---- DATA SHOWN
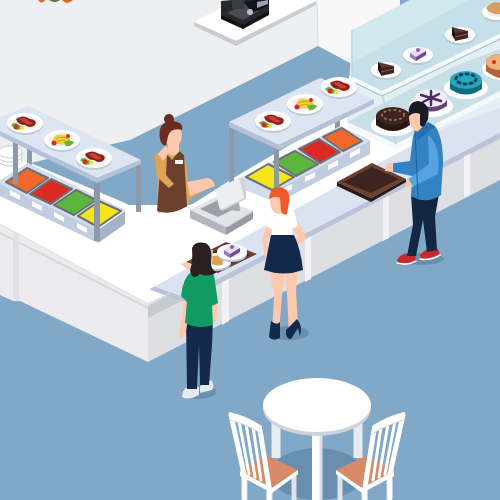
<!DOCTYPE html>
<html lang="en">
<head>
<meta charset="utf-8">
<title>Cafeteria</title>
<style>
:root{--floor:#82a8c7;--wall:#eeeff0;--white:#fff;--panel-left:#ececee;--panel-right:#dedfe2;--steel:#8d99a8;--glass:#dde5f2;--glass-edge:#b4c1d6;--skin:#fcc9ae;--navy:#13294b;--choc:#3d241f;--green:#5db63c;--red:#d92b22;--orange:#f0692b;--yellow:#f2e51c}
html,body{margin:0;height:100%;overflow:hidden;background:var(--floor)}
svg{display:block;width:500px;height:500px}
.floor{fill:var(--floor)}.wall{fill:var(--wall)}.white{fill:var(--white)}
.panel-left{fill:var(--panel-left)}.panel-right{fill:var(--panel-right)}
.steel{fill:var(--steel)}.glass{fill:var(--glass)}.glass-edge{fill:var(--glass-edge)}
.skin{fill:var(--skin)}.navy{fill:var(--navy)}.choc{fill:var(--choc)}
.green{fill:var(--green)}.red{fill:var(--red)}.orange{fill:var(--orange)}.yellow{fill:var(--yellow)}
.pans polygon{stroke:#6c7178;stroke-width:2;stroke-linejoin:round}
.line{fill:none;stroke-linecap:round;stroke-linejoin:round}
.shadow{fill:#587f9f;opacity:.6}
</style>
</head>
<body>
<svg viewBox="0 0 500 500" role="img" aria-label="Isometric cafeteria with a serving counter, a cashier, three customers and a table">
<defs>
<g id="meal">
<ellipse cy="2" rx="18" ry="10" fill="#c3cad6"/><ellipse rx="18" ry="10" class="white"/><ellipse rx="13" ry="7" fill="#eef0f4"/>
</g>
<g id="steak"><use href="#meal"/>
<path d="M-9-4Q-2-9 5-4Q13-3 10 2Q5 6 0 2Q-7 2-9-4Z" fill="#8f1f1b"/><path d="M-6-4Q0-7 4-2L8 0Q4 3 0 0Z" fill="#c8402f"/>
<path d="M-14 2Q-10-2-6 2L-1 4Q-5 8-10 6Z" class="green"/><circle cx="-9" cy="4" r="2.5" class="red"/><circle cx="-3" cy="5" r="2" class="yellow"/></g>
<g id="noodles"><use href="#meal"/>
<path d="M-9 0Q-7-7 1-5Q9-6 8 1Q3 6-3 4Q-9 5-9 0Z" fill="#f0d33c"/><path d="M-6-1Q0-5 6-1M-5 2Q0-2 5 2" class="line" stroke="#c99a1e"/>
<path d="M2 2Q8-1 12 2Q9 7 4 6Z" class="green"/><circle cx="-8" cy="3" r="2.5" class="red"/><circle cx="6" cy="-4" r="2" class="red"/></g>
<g id="plate"><ellipse cy="2" rx="15" ry="8" fill="#b7c9d8"/><ellipse rx="15" ry="8" class="white"/><ellipse rx="10" ry="5" fill="#e9eef4"/></g>
<g id="cake-base"><ellipse cy="11" rx="22" ry="11" class="white"/></g>
<g id="slice-choc"><use href="#plate"/><path d="M-8-8L8-4L-5 3Z" fill="#5c3a31"/><path d="M-8-8V0L-5 5V-3Z" fill="#21130f"/><path d="M-5-2L8-4V3L-5 6Z" class="choc"/><path d="M-5 2L8-1" stroke="#8c5a43"/></g>
<g id="slice-berry"><use href="#plate"/><path d="M-8-2L2-8L8-4L-2 2Z" fill="#e8dcf5"/><path d="M-8-2L-2 2V6L-8 2Z" fill="#9678b6"/><path d="M-2 2L8-4V0L-2 6Z" fill="#6f4c91"/><circle cx="0" cy="-5" r="2" fill="#8d5bb0"/></g>
<g id="chair">
<path d="M245 481V499M294 474V499M270 485V500" class="line" stroke="#dfe2e8" stroke-width="5"/>
<polygon points="240,471 266,455 298,470 272,488" fill="#d78a67"/><polygon points="240,471 272,488 298,470 298,474 272,493 240,476" class="white"/>
<path d="M239 421L249 474M246 424L255 477M253 427L261 480" class="line" stroke="#fff" stroke-width="3"/>
<path d="M231 415L244 474V498M260 430L269 487V500" class="line" stroke="#fff" stroke-width="5"/>
<path d="M229 412Q245 415 262 426V434Q246 424 230 420Z" class="white"/><path d="M230 420Q246 424 262 434" class="line" stroke="#cfd5df"/>
</g>
</defs>

<rect class="floor" width="500" height="500"/>

<g id="back-walls">
<polygon class="wall" points="0,0 317,0 318,46 130,140 0,170"/>
<polygon points="317,0 400,0 400,70 350,63 318,46" fill="#f8f8f9"/>
<path d="M317 0L318 46" stroke="#dddfe2"/>
<polygon points="199,27 236,45 312,6 316,0 240,0" fill="#d2d4d8"/>
<polygon class="white" points="194,22 236,0 317,0 316,2 236,41"/>
<polygon points="194,22 236,41 316,1 316,5 236,46 194,26" fill="#c7cbd2"/>
<path d="M38 0Q42 5 45 0M62 0Q67 6 73 0" fill="#d9682e"/><path d="M49 0Q55 4 60 0" fill="#477f3e"/>
</g>
<g id="coffee-machine">
<polygon points="221,1 232,0 269,0 269,13 243,28 221,17" fill="#25282d"/>
<polygon points="221,15 243,25 269,11 269,15 243,29 221,19" fill="#0f1114"/>
<polygon points="227,13 245,4 259,11 243,20" fill="#474c54"/><polygon points="244,2 257,0 269,0 269,5 252,13" fill="#111317"/>
<rect x="232" y="0" width="12" height="9" fill="#383c43"/><circle cx="250" cy="12" r="3" fill="#b9bec7"/><path d="M257 2L268 0V4L257 8Z" fill="#9aa3af"/>
</g>

<g id="counter">
<polygon class="white" points="0,150 125,203 155,220 188,207 240,174 350,110 500,40 500,130 150,307 0,228"/>
<polygon class="panel-left" points="0,220 148,304 148,362 20,301 13,301 0,295"/>
<path d="M0 233L148 308" stroke="#d6d8dc" stroke-width="2"/>
<polygon points="13,229 19,232 19,301 13,298" fill="#dfe0e3"/>
<polygon class="panel-right" points="148,304 500,125 500,180 148,362"/>
<polygon points="148,306 500,127 500,139 148,318" fill="#c5cad3"/>
<g fill="#f2f2f4"><polygon points="222,276 229,273 229,321 222,325"/><polygon points="305,236 311,233 311,279 305,282"/><polygon points="383,196 389,193 389,238 383,241"/><polygon points="464,154 470,151 470,195 464,198"/></g>
<polygon points="148,284 183,297 500,133 500,102 455,122" fill="#dbe3f0"/>
<polygon points="148,284 183,297 500,133 500,138 184,302 148,289" fill="#b9c4d8"/>
<polygon class="white" points="0,215 0,200 120,205 190,205 390,138 440,130 148,290"/>
<polygon class="white" points="0,206 150,287 150,303 148,304 0,224"/><path d="M0 224L148 304L190 283" class="line" stroke="#d9dbe0"/>
</g>

<g id="cake-display">
<polygon points="352,30 410,0 500,0 500,108 395,146 347,124" fill="#e3eff4"/>
<polygon points="352,30 410,0 468,0 352,64" fill="#d2e9ef"/>
<polygon points="352,63 468,0 500,0 500,36 382,93 352,78" fill="#c5e0e8"/>
<path d="M351 78L382 93L500 36" class="line" stroke="#f8fcfd" stroke-width="4"/><path d="M351 81L382 96L500 39" class="line" stroke="#99bdcb"/>
<polygon points="347,122 455,66 500,49 500,91 396,144" fill="#c9dfe7"/>
<polygon points="347,122 396,144 500,91 500,97 396,150 347,127" fill="#f5f9fb"/>
<path d="M352 30V78M382 94L396 144" stroke="#bdd7e0" stroke-width="1.5"/>
<use href="#slice-choc" x="386" y="70"/><use href="#slice-berry" x="418" y="55"/><use href="#slice-choc" x="460" y="35"/>
<use href="#plate" x="497" y="12"/><path d="M486 8Q492 0 500 3V14Q490 15 486 8Z" fill="#d99b62"/>
<g id="whole-cakes">
<use href="#cake-base" x="393" y="114"/><path d="M376 115V125Q393 137 410 125V115Z" fill="#2a1714"/><ellipse cx="393" cy="116" rx="17" ry="9" class="choc"/><ellipse cx="393" cy="115" rx="11" ry="5" class="line" stroke="#9a6c4a" stroke-width="2" stroke-dasharray="1 4"/>
<use href="#cake-base" x="431" y="95"/><path d="M416 98V106Q431 117 447 106V98Z" fill="#66427d"/><ellipse cx="431" cy="98" rx="16" ry="9" fill="#f2edf8"/><path d="M421 95L441 101M423 102L439 94M431 91V105" class="line" stroke="#4c2c61" stroke-width="2.5"/>
<use href="#cake-base" x="466" y="77"/><path d="M450 80V89Q466 100 482 89V80Z" fill="#0d6c80"/><ellipse cx="466" cy="80" rx="16" ry="9" fill="#27a8b8"/><ellipse cx="466" cy="79" rx="10" ry="5" class="line" stroke="#123f63" stroke-width="3" stroke-dasharray="2 4"/>
<use href="#cake-base" x="504" y="58"/><path d="M486 62V71Q494 77 500 78V54Q488 54 486 62Z" fill="#b5633f"/><ellipse cx="500" cy="62" rx="14" ry="8" fill="#efb27b"/><circle cx="494" cy="62" r="2" class="red"/>
</g>
</g>

<g id="left-buffet">
<g class="white" stroke="#c6cbd4"><ellipse cx="10" cy="160" rx="12" ry="6"/><ellipse cx="10" cy="156" rx="12" ry="6"/><ellipse cx="10" cy="152" rx="12" ry="6"/></g>
<rect class="steel" x="27" y="145" width="5" height="20"/><rect class="steel" x="136" y="160" width="5" height="52"/>
<polygon points="0,180 28,163 125,210 99,228 99,243 0,194" fill="#d3dded"/>
<polygon points="0,184 98,230 98,243 0,196" fill="#c0cde0"/><polygon points="98,230 125,211 125,224 98,243" fill="#a4b3c8"/>
<g class="pans"><polygon class="orange" points="6,182 27,168 48,178 27,193"/><polygon class="red" points="30,194 51,179 72,189 51,204"/><polygon class="green" points="54,205 76,190 96,200 74,215"/><polygon class="yellow" points="78,216 99,201 121,211 98,227"/></g>
<g class="white"><polygon points="10,190 20,195 20,200 10,195"/><polygon points="32,201 42,206 42,211 32,206"/><polygon points="54,212 64,217 64,222 54,217"/><polygon points="77,223 87,228 87,233 77,228"/></g>
<rect class="steel" x="13" y="140" width="5" height="44"/><rect class="steel" x="94" y="176" width="6" height="65"/>
<polygon class="glass" points="0,117 29,106 141,160 97,178 0,131"/><polygon class="glass-edge" points="0,131 97,178 141,160 141,164 97,183 0,136"/>
<use href="#steak" x="25" y="123"/><use href="#noodles" x="62" y="140"/><use href="#steak" x="94" y="158"/>
</g>

<g id="cashier">
<path d="M157 169Q163 152 173 151Q186 151 187 172L188 187L211 179L215 184L190 199L187 207L158 213Z" fill="#e0a253"/>
<path d="M187 182L208 178Q214 180 215 186L190 196Z" class="skin"/>
<path d="M160 171L165 152L172 160L179 151L184 155L187 206Q172 216 157 211Z" fill="#6b412e"/>
<rect x="175" y="160" width="8" height="4" class="white"/>
<path d="M168 143H179V152Q173 159 167 152Z" class="skin"/><ellipse cx="173" cy="135" rx="9" ry="12" class="skin"/>
<path d="M160 139Q157 122 172 121Q184 122 182 130Q171 127 168 136L166 146Q161 145 160 139Z" fill="#6a2b20"/><circle cx="169" cy="119" r="5" fill="#6a2b20"/>
<path d="M154 156L163 149L167 155L166 175L174 184L169 188L157 177Z" fill="#e0a253"/><path d="M158 154L166 145L169 153L163 161Z" class="skin"/>
</g>

<g id="right-buffet">
<rect class="steel" x="335" y="104" width="5" height="32"/>
<polygon points="240,178 340,126 370,140 370,153 277,203 240,188" fill="#d3dded"/>
<polygon points="277,190 370,141 370,154 277,203" fill="#c0cde0"/>
<g class="pans"><polygon class="yellow" points="246,177 268,164 294,177 272,190"/><polygon class="green" points="274,162 295,151 318,164 296,176"/><polygon class="red" points="299,149 319,139 340,152 320,163"/><polygon class="orange" points="323,137 342,128 362,141 343,151"/></g>
<g class="white"><polygon points="282,189 292,184 292,189 282,194"/><polygon points="305,177 315,172 315,177 305,182"/><polygon points="328,165 338,160 338,165 328,170"/><polygon points="350,153 360,148 360,153 350,158"/></g>
<rect class="steel" x="229" y="125" width="5" height="58"/><rect class="steel" x="274" y="147" width="5" height="64"/>
<polygon class="glass" points="229,122 320,78 374,99 279,145"/><polygon class="glass-edge" points="229,122 279,145 374,99 374,104 279,150 229,127"/>
<use href="#steak" x="273" y="121"/><use href="#noodles" x="305" y="104"/><use href="#steak" x="339" y="87"/>
</g>

<g id="cash-register">
<polygon points="190,210 218,196 253,211 226,227" fill="#e3e4e7"/><polygon points="190,210 226,227 226,235 190,218" fill="#b3b7bd"/><polygon points="226,227 253,211 253,219 226,235" fill="#969ba3"/>
<polygon points="200,209 216,201 234,209 218,217" fill="#9ba0a8"/><polygon points="215,201 238,192 240,211 226,210" fill="#a6abb3"/>
<polygon points="215,190 239,178 246,181 246,199 222,211" fill="#d0d3d8"/><polygon points="215,190 239,178 244,198 220,210" fill="#eceef0"/>
<path d="M227 227L252 212" stroke="#d9dce0"/>
</g>

<g id="counter-tray">
<polygon points="186,262 226,242 257,254 218,273" fill="#6e412f"/><polygon points="192,262 226,246 250,255 217,269" class="choc"/>
<use href="#plate" x="216" y="261"/><path d="M207 260Q214 252 224 258L222 265Q213 267 207 260Z" fill="#d9a04f"/><use href="#slice-berry" x="232" y="252"/>
</g>

<g id="customer-green">
<ellipse class="shadow" cx="199" cy="392" rx="17" ry="7"/>
<path d="M183 391Q190 382 199 387V395Q188 401 182 397ZM200 386L211 380Q215 385 212 390L200 393Z" fill="#e6ebf1"/>
<path d="M186 318H213L212 345L209 385H200L199 345L197 389H187Z" class="navy"/>
<path d="M185 290L192 297L189 314L185 336Q179 341 179 332L183 311ZM208 295L217 292L217 318L212 326Z" class="skin"/>
<path d="M191 272Q203 268 214 275L218 303L212 306L213 325Q199 330 185 323L187 302L181 296Q183 278 191 272Z" fill="#109b62"/>
<path d="M188 270L181 264L186 262L195 267ZM205 250H213L212 266H204Z" class="skin"/>
<path d="M192 248Q195 241 205 243Q213 246 211 261Q210 270 217 272Q209 278 200 274Q192 282 190 270Q193 262 192 248Z" fill="#2a211f"/>
</g>

<g id="customer-red-hair">
<ellipse class="shadow" cx="289" cy="333" rx="20" ry="7"/>
<path d="M269 268H298L296 291L298 325L289 334L287 294L285 271L282 296L279 333H272L274 297Z" class="skin"/>
<path d="M271 321Q277 326 280 322V338Q273 342 269 337ZM286 330L297 319Q303 326 300 336L298 328L291 339Q285 339 286 330Z" class="navy"/>
<path d="M270 215L262 240L266 263L270 262L268 240L279 221ZM293 215Q303 226 306 240L293 248L289 244L298 237L287 222Z" class="skin"/>
<path d="M272 209Q283 205 294 211L298 226L292 229L293 241H271L272 229L266 226Z" class="white"/>
<path d="M271 235H294Q301 250 303 270Q284 277 264 270Z" class="navy"/>
<path d="M274 202H284L285 211Q279 217 273 211Z" class="skin"/><ellipse cx="277" cy="202" rx="7" ry="11" class="skin"/>
<path d="M269 199Q270 187 280 187Q291 189 289 202L287 214Q283 216 281 211L280 198Q276 195 269 199Z" fill="#f05a28"/>
</g>

<g id="customer-blue">
<ellipse class="shadow" cx="421" cy="259" rx="23" ry="6"/>
<polygon points="337,182 372,163 406,179 371,198" fill="#6e412f"/><polygon points="343,182 372,167 399,179 371,193" class="choc"/><polygon points="337,182 371,198 406,179 406,182 371,202 337,186" fill="#2e1a15"/>
<path d="M397 260Q403 250 415 255L416 261Q406 266 398 264ZM420 255Q427 246 438 249L440 255Q430 261 421 260Z" fill="#c52a2f"/><path d="M397 263Q407 266 416 261M420 259Q430 261 440 255" class="line" stroke="#fff" stroke-width="1.5"/>
<path d="M411 194H439L435 217L437 250L427 252L423 220L416 256H407L413 225Z" fill="#142742"/>
<path d="M413 136L419 124L435 126Q443 137 443 163L441 195Q426 205 411 196L412 176L389 171L388 164L410 161Z" fill="#3282c4"/>
<path d="M428 135Q441 145 438 174L412 187L407 180L429 164Z" fill="#55a4df"/><path d="M415 130L418 198" stroke="#1f609f"/>
<path d="M386 164L393 163V172L385 171ZM408 178L413 187L405 187Z" class="skin"/>
<path d="M414 121H426V131L418 135Z" class="skin"/><ellipse cx="417" cy="118" rx="8" ry="13" class="skin"/>
<path d="M409 116Q407 102 418 101Q431 103 428 119L424 128L420 125V114Q414 111 409 116Z" fill="#171c26"/>
<path d="M416 133L428 122L435 126L424 135L417 141Z" fill="#286fae"/>
</g>

<g id="dining-set">
<ellipse class="shadow" cx="317" cy="474" rx="47" ry="26"/>
<path d="M276 420V458M358 420V458" stroke="#e8ebf0" stroke-width="9"/><path d="M317 428V500" stroke="#fff" stroke-width="10"/><path d="M321 430V500" stroke="#d9dee7" stroke-width="3"/>
<ellipse cx="317" cy="408" rx="54" ry="28" fill="#cdd3dd"/><ellipse cx="317" cy="405" rx="54" ry="27" class="white"/>
<use href="#chair"/><use href="#chair" transform="translate(634 0) scale(-1 1)"/>
</g>
</svg>
</body>
</html>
--------
#### YOUR GOAL
Where a line of the data holds "steel", show that line.

#### OUTPUT OF THE EXERCISE
:root{--floor:#82a8c7;--wall:#eeeff0;--white:#fff;--panel-left:#ececee;--panel-right:#dedfe2;--steel:#8d99a8;--glass:#dde5f2;--glass-edge:#b4c1d6;--skin:#fcc9ae;--navy:#13294b;--choc:#3d241f;--green:#5db63c;--red:#d92b22;--orange:#f0692b;--yellow:#f2e51c}
.steel{fill:var(--steel)}.glass{fill:var(--glass)}.glass-edge{fill:var(--glass-edge)}
<rect class="steel" x="27" y="145" width="5" height="20"/><rect class="steel" x="136" y="160" width="5" height="52"/>
<rect class="steel" x="13" y="140" width="5" height="44"/><rect class="steel" x="94" y="176" width="6" height="65"/>
<rect class="steel" x="335" y="104" width="5" height="32"/>
<rect class="steel" x="229" y="125" width="5" height="58"/><rect class="steel" x="274" y="147" width="5" height="64"/>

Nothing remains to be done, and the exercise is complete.